DATASET EXCERPTS below:

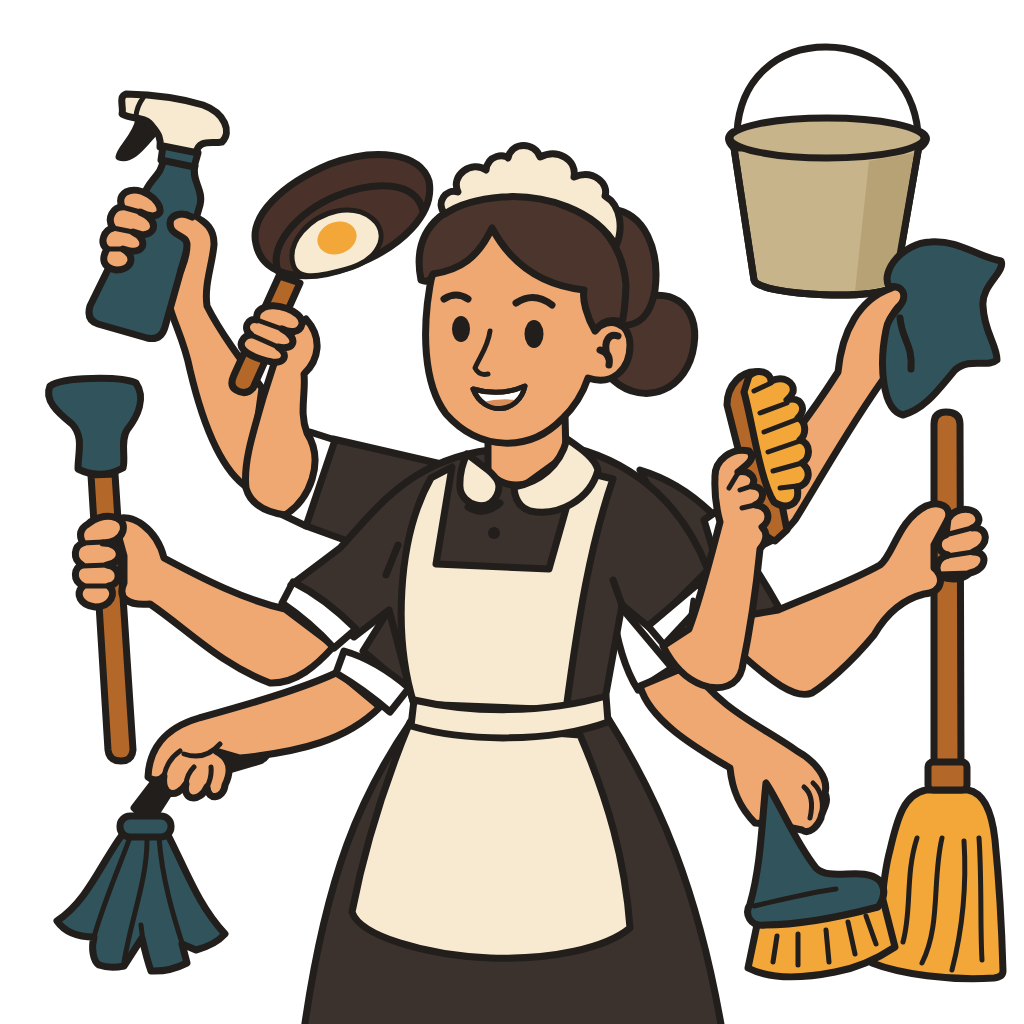
<!DOCTYPE html>
<html lang="en">
<head>
<meta charset="utf-8">
<title>Many-armed housekeeper</title>
<style>
:root{--ink:#211e1b;--skin:#f0a873;--skin-shade:#d98d58;--dress:#3b312d;--cream:#f8ead0;--paper:#fff;--teal:#31545c;--wood:#b3682a;--yellow:#f3a738;--hair:#4b352c;--pan:#4a3129;--beige:#c8b48a;--beige-shade:#b7a276}
html,body{margin:0;background:var(--paper);overflow:hidden}
svg{display:block;width:1024px;height:1024px}
.art{stroke:var(--ink);stroke-width:7;stroke-linejoin:round;stroke-linecap:round}
.skin{fill:var(--skin)}.shade{fill:var(--skin-shade)}.dress{fill:var(--dress)}.cream{fill:var(--cream)}.white{fill:var(--paper)}
.teal{fill:var(--teal)}.wood{fill:var(--wood)}.yellow{fill:var(--yellow)}.hair{fill:var(--hair)}.pan{fill:var(--pan)}
.beige{fill:var(--beige)}.ink{fill:var(--ink)}.line{fill:none}.plain{stroke:none}.fine{stroke-width:5}
</style>
</head>
<body>
<svg viewBox="0 0 1024 1024" role="img" aria-label="A smiling maid with eight arms holding cleaning tools and a frying pan">
<g class="art">

<g id="bucket">
<path class="line" d="M737 132C740 80 776 47 826 47S913 82 918 132"/>
<path class="beige" d="M734 148L754 280C757 296 890 302 895 284L919 146Z"/>
<path class="plain" fill="var(--beige-shade)" d="M869 161L914 153L893 280Q890 288 855 291Z"/>
<path class="line" d="M734 148L754 280C757 296 890 302 895 284L919 146"/>
<ellipse class="beige" cx="827" cy="138" rx="97" ry="20"/>
<path class="line" d="M733 132Q724 138 733 147M921 132Q932 138 921 147"/>
</g>

<g id="arm-cloth">
<path class="dress" d="M640 470C690 485 730 520 778 606L750 640L700 590Z"/>
<path class="white" d="M704 520L717 511L740 540L716 560Z"/>
<path class="skin" d="M717 514L765 465C790 445 820 400 838 372C842 330 860 300 889 289C903 282 909 292 902 303C890 314 884 328 886 350L887 374C850 425 820 480 795 520Q780 540 755 548Z"/>
<path class="teal" d="M889 287C880 270 904 243 930 242C960 240 975 256 1001 261C1006 272 981 285 983 306C984 332 997 345 997 360C988 368 970 357 955 370C938 390 925 409 903 415C882 410 879 365 886 330C888 312 908 306 903 292Q899 285 889 287Z"/>
<path class="line" d="M900 318C902 340 913 345 911 369"/>
</g>

<g id="broom">
<path class="wood" d="M934 424Q934 412 946 412Q960 412 960 424L961 770L934 770Z"/>
<path class="yellow" d="M926 790H968C984 793 992 812 995 840Q1001 900 1003 971Q1003 977 994 978C950 981 900 974 872 963C884 925 879 890 890 850C898 815 905 794 926 790Z"/>
<rect class="wood" x="928" y="762" width="39" height="28" rx="5"/>
<path class="line fine" d="M917 838C905 875 912 910 903 942M942 838C932 880 941 925 922 963M964 841C967 890 961 935 952 970M979 838C982 880 980 930 982 960"/>
</g>

<g id="arm-broom">
<path class="skin" d="M690 625L778 610C810 596 850 582 880 565C893 556 898 520 926 506C940 500 952 507 948 519L934 545V568C943 575 945 592 924 594C900 600 885 616 874 635C850 664 825 685 812 693C795 700 770 680 742 655Z"/>
<path class="skin" d="M948 519C955 506 978 506 979 520Q978 526 972 528C988 526 991 545 973 552C989 551 987 570 970 573C958 583 936 580 937 567C938 558 944 557 948 555C935 552 936 538 946 535Z"/>
<path class="line fine" d="M949 534L972 528M947 556L973 552M940 574L970 573"/>
</g>

<g id="arm-hand-broom">
<path class="white" d="M612 605L625 612L672 668L638 690Q619 660 612 605Z"/>
<path class="skin" d="M640 686L690 665C720 710 760 725 797 751C815 761 829 778 825 793C830 803 821 812 821 818C817 827 809 835 802 830L778 825L755 823C738 806 732 788 730 768C700 750 650 722 640 686Z"/>
<path class="line fine" d="M804 787Q815 796 810 818M813 783Q826 795 821 818"/>
<path class="yellow" d="M758 920L748 968C775 982 815 976 835 972C858 968 880 957 895 947L880 888Z"/>
<path class="line fine" d="M777 936L773 962M798 934V965M826 930L829 962M848 922L855 954M866 916L876 944"/>
<path class="teal" d="M766 783C762 820 761 866 750 904C744 914 750 927 765 925C804 925 855 913 878 907Q889 892 879 880C863 866 830 882 816 868C795 842 778 800 766 783Z"/>
<path class="line fine" d="M754 906C785 899 812 892 836 889"/>
</g>

<g id="arm-spray">
<path class="skin" d="M170 224C178 210 215 214 214 245C212 266 204 285 207 306C220 332 241 360 262 388L248 488C217 468 199 408 190 370C184 340 174 324 169 304Z"/>
<path class="teal" d="M163 160C162 176 147 180 143 198L90 306Q86 320 98 324L147 338Q161 341 165 327L181 270L200 205C204 190 191 180 195 166Z"/>
<path class="ink" d="M139 119C136 137 120 148 119 157C133 162 145 142 157 130Z"/>
<path class="cream" d="M126 94C118 97 124 107 122 114C132 120 146 116 152 126C159 134 161 139 160 147L196 153C199 139 210 144 222 142C232 132 225 113 203 105Q170 95 126 94Z"/>
<path class="line fine" d="M143 98Q137 106 136 116"/>
<path class="teal" d="M163 146L198 153L194 167L161 160Z"/>
<path class="skin" d="M126 192C140 185 162 200 160 212C156 219 146 215 140 212C158 220 157 233 143 235L133 232C148 239 145 253 130 251L123 249C137 257 131 270 116 270C103 268 101 259 107 249C99 243 104 230 113 228C106 218 114 207 122 207Q118 197 126 192Z"/>
<path class="line fine" d="M122 207L140 212M113 228L133 232M107 249L123 249"/>
<path class="skin plain" d="M174 221C185 212 203 218 208 238L200 268L184 266C188 252 190 243 181 239Q171 234 174 221Z"/>
<path class="line" d="M192 217C181 211 169 215 170 224C171 237 187 234 187 245Q187 256 181 270"/>
</g>

<g id="arm-pan">
<path class="dress" d="M333 439L450 466L400 560L306 526Z"/>
<path class="white" d="M310 432L335 440L306 526L283 515Z"/>
<path class="skin" d="M263 398C254 430 243 462 246 488Q252 510 285 515C310 500 325 461 307 433C299 412 306 394 304 374C319 360 323 338 306 319L280 345Z"/>
<path class="pan" d="M256 244C249 216 282 184 330 164C376 147 420 153 429 181C435 213 403 247 352 266C309 283 263 279 256 244Z"/>
<path class="line" d="M278 271C269 246 296 213 336 196C375 180 416 181 423 211"/>
<path class="cream fine" d="M293 264C287 242 309 217 337 211C366 206 386 224 380 243C372 265 346 270 326 274C308 278 296 276 293 264Z"/>
<ellipse class="yellow plain" cx="337" cy="238" rx="20" ry="16" transform="rotate(-20 337 238)"/>
<path class="wood" d="M279 276L300 283L253 388Q246 396 236 390Q229 386 234 375Z"/>
<path class="skin" d="M263 308C273 301 304 311 302 324C300 333 290 333 282 329C299 338 295 351 278 347C289 354 285 364 272 362C256 359 237 351 242 341Q245 335 251 335C242 329 248 317 257 320Q255 312 263 308Z"/>
<path class="line fine" d="M257 320L282 329M251 335L278 347"/>
</g>

<g id="arm-plunger">
<path class="teal" d="M50 386C62 377 120 376 136 383C146 398 138 416 127 430C120 441 126 458 123 468Q100 480 78 469C78 452 84 437 72 424C57 412 44 400 50 386Z"/>
<path class="wood" d="M91 475L115 474L133 750Q132 761 121 761Q109 761 108 750Z"/>
<path class="skin" d="M114 520C132 511 157 530 164 558C205 580 245 600 285 609L334 646C317 665 296 684 270 683C220 664 188 630 150 604C128 606 117 598 124 583V556Z"/>
<path class="skin" d="M88 524C101 512 127 514 123 531C119 542 108 543 103 543C123 543 125 562 107 565C121 567 122 583 109 586C117 593 111 607 95 607C80 605 75 594 83 586C72 580 74 568 82 565C72 559 74 546 83 543Q76 531 88 524Z"/>
<path class="line fine" d="M83 543L103 542M82 566L107 565M83 586L109 586"/>
</g>

<g id="arm-duster">
<path class="dress" d="M395 600L363 651L411 692L430 650Z"/>
<path class="ink" d="M225 757L256 745C270 741 272 756 260 761L216 774L160 774L134 808L150 823L175 784Z"/>
<path class="skin" d="M338 672C300 690 242 706 199 718C164 728 149 750 148 777Q157 784 164 776C161 795 176 800 186 784C182 801 200 803 207 787C208 802 224 798 225 785C235 765 224 755 216 751L240 758C300 752 347 740 380 707Z"/>
<path class="line fine" d="M164 776Q167 760 180 751M186 784Q187 774 194 767M207 787Q212 777 211 767M184 754Q205 761 220 744"/>
<path class="white" d="M344 651Q376 660 409 688L390 712Q365 690 336 673Z"/>
<path class="teal" d="M122 835C100 865 88 900 57 921C66 934 80 937 94 937C91 948 93 961 99 965Q110 969 124 966L142 938Q147 960 151 971Q169 972 187 963L182 944L196 950Q215 945 225 934C198 905 186 870 168 835Z"/>
<path class="line fine" d="M129 840C116 875 103 905 94 937M147 840C147 880 132 915 124 962M141 925L143 942M159 837C162 880 174 918 183 946"/>
<rect class="teal" x="120" y="816" width="51" height="21" rx="10"/>
</g>

<g id="body">
<path class="dress" d="M412 720C360 795 326 875 304 1030H722C698 890 660 800 606 715Z"/>
<path class="dress" d="M490 450C410 460 375 510 340 548L291 585L354 637L389 610L414 705H604L622 605L650 628L708 570C685 510 640 465 575 448Z"/>
<path class="line" d="M386 575L398 545M622 605L613 580"/>
<path class="white" d="M293 582Q325 598 356 629L334 648Q310 622 282 603Z"/>
<path class="cream" d="M431 478L452 467L436 564L549 569L577 470L613 479C590 545 578 620 566 710L414 704C394 640 396 540 431 478Z"/>
<path class="line" d="M468 507Q484 517 500 503"/>
<circle class="ink plain" cx="494" cy="533" r="6"/>
<path class="cream" d="M410 722C384 785 364 850 352 912C360 936 425 955 490 958C552 960 606 948 630 928C625 860 608 800 580 735Z"/>
<path class="cream" d="M414 700C470 713 545 714 606 696L608 722C550 743 465 742 411 726Z"/>
</g>

<g id="arm-scrub-brush">
<path class="white" d="M648 626L699 583L706 600L664 645Z"/>
<path class="wood" d="M727 405C727 385 742 370 758 372L781 500L787 530L775 541Q757 535 751 500Z"/>
<path class="yellow" d="M749 376C758 367 771 373 771 381C783 375 795 382 793 392Q791 397 787 400C800 396 808 408 798 418C806 421 807 434 800 440C812 444 810 459 802 463C813 472 808 485 797 487C801 504 787 511 774 502C760 480 753 425 744 392Z"/>
<path class="line fine" d="M754 391L771 383M760 413L787 403M764 432L798 419M768 452L800 441M773 471L802 463M780 488L797 486"/>
<path class="skin" d="M715 478C714 460 732 447 749 451C757 459 745 466 738 472C748 470 758 477 752 486C766 487 765 501 755 505C769 506 772 520 762 527C769 534 765 543 760 549C756 590 748 640 742 669C738 685 722 692 702 685Q678 676 663 646L689 629C700 600 710 560 720 522Q714 500 715 478Z"/>
<path class="line fine" d="M738 473L729 488M752 486L740 490M755 505L742 508M693 600L689 630"/>
</g>

<g id="head">
<path class="hair" d="M625 305C670 280 700 306 694 345C688 390 645 408 613 380Z"/>
<path class="hair" d="M612 209C645 213 660 250 655 290C649 325 630 329 605 324Z"/>
<path class="skin" d="M488 430V470C497 484 512 487 526 484L566 455L565 415Z"/>
<path class="cream" d="M467 454L488 470C497 478 502 484 497 495C488 514 462 505 460 488Q459 470 467 454Z"/>
<path class="cream" d="M514 487C540 482 560 466 567 439C580 448 595 458 598 470C590 500 558 517 530 511Q515 506 514 487Z"/>
<path class="skin" d="M433 270C420 330 424 385 446 414C480 452 530 452 562 419Q580 402 588 378C612 386 630 370 630 345C630 322 608 316 596 330L586 285L492 225Z"/>
<path class="hair" d="M421 280C410 225 450 195 515 196C585 197 622 235 626 285Q625 312 622 322C609 318 601 322 595 331C587 317 582 300 584 290C540 285 510 262 492 228C478 258 460 270 433 274Q430 284 421 280Z"/>
<path class="cream" d="M445 214C435 203 446 188 458 192C450 175 472 160 486 170C488 154 505 154 508 158C512 141 535 142 540 157C558 148 577 160 574 177C594 169 609 184 605 196C622 206 623 230 616 246C595 210 545 194 502 197Q465 200 445 214Z"/>
<path class="line" d="M607 355C603 340 610 333 618 336M600 350Q611 353 609 365"/>
<path class="line" d="M444 299Q456 291 468 299M516 303Q534 291 552 305"/>
<ellipse class="ink plain" cx="461" cy="329" rx="9" ry="13"/>
<ellipse class="ink plain" cx="534" cy="334" rx="9.5" ry="14"/>
<path class="line fine" d="M490 331C488 347 479 358 475 368Q479 376 488 374"/>
<path class="white fine" d="M473 389Q500 397 525 386C519 414 484 417 473 389Z"/>
<path class="shade plain" d="M482 402Q500 398 516 400Q499 416 482 402Z"/>
<path class="line fine" d="M473 389Q500 397 525 386C519 414 484 417 473 389Z"/>
</g>

</g>
</svg>
</body>
</html>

End of DATASET EXCERPTS.

[WHAT THE TASK REQUIRES] Set down precisely the lines above between the line holding "519C955 506 978" and the line holding "920L748 968C775 982", inclusive, and nothing beyond them.

[WRITTEN REPLY]
<path class="skin" d="M948 519C955 506 978 506 979 520Q978 526 972 528C988 526 991 545 973 552C989 551 987 570 970 573C958 583 936 580 937 567C938 558 944 557 948 555C935 552 936 538 946 535Z"/>
<path class="line fine" d="M949 534L972 528M947 556L973 552M940 574L970 573"/>
</g>

<g id="arm-hand-broom">
<path class="white" d="M612 605L625 612L672 668L638 690Q619 660 612 605Z"/>
<path class="skin" d="M640 686L690 665C720 710 760 725 797 751C815 761 829 778 825 793C830 803 821 812 821 818C817 827 809 835 802 830L778 825L755 823C738 806 732 788 730 768C700 750 650 722 640 686Z"/>
<path class="line fine" d="M804 787Q815 796 810 818M813 783Q826 795 821 818"/>
<path class="yellow" d="M758 920L748 968C775 982 815 976 835 972C858 968 880 957 895 947L880 888Z"/>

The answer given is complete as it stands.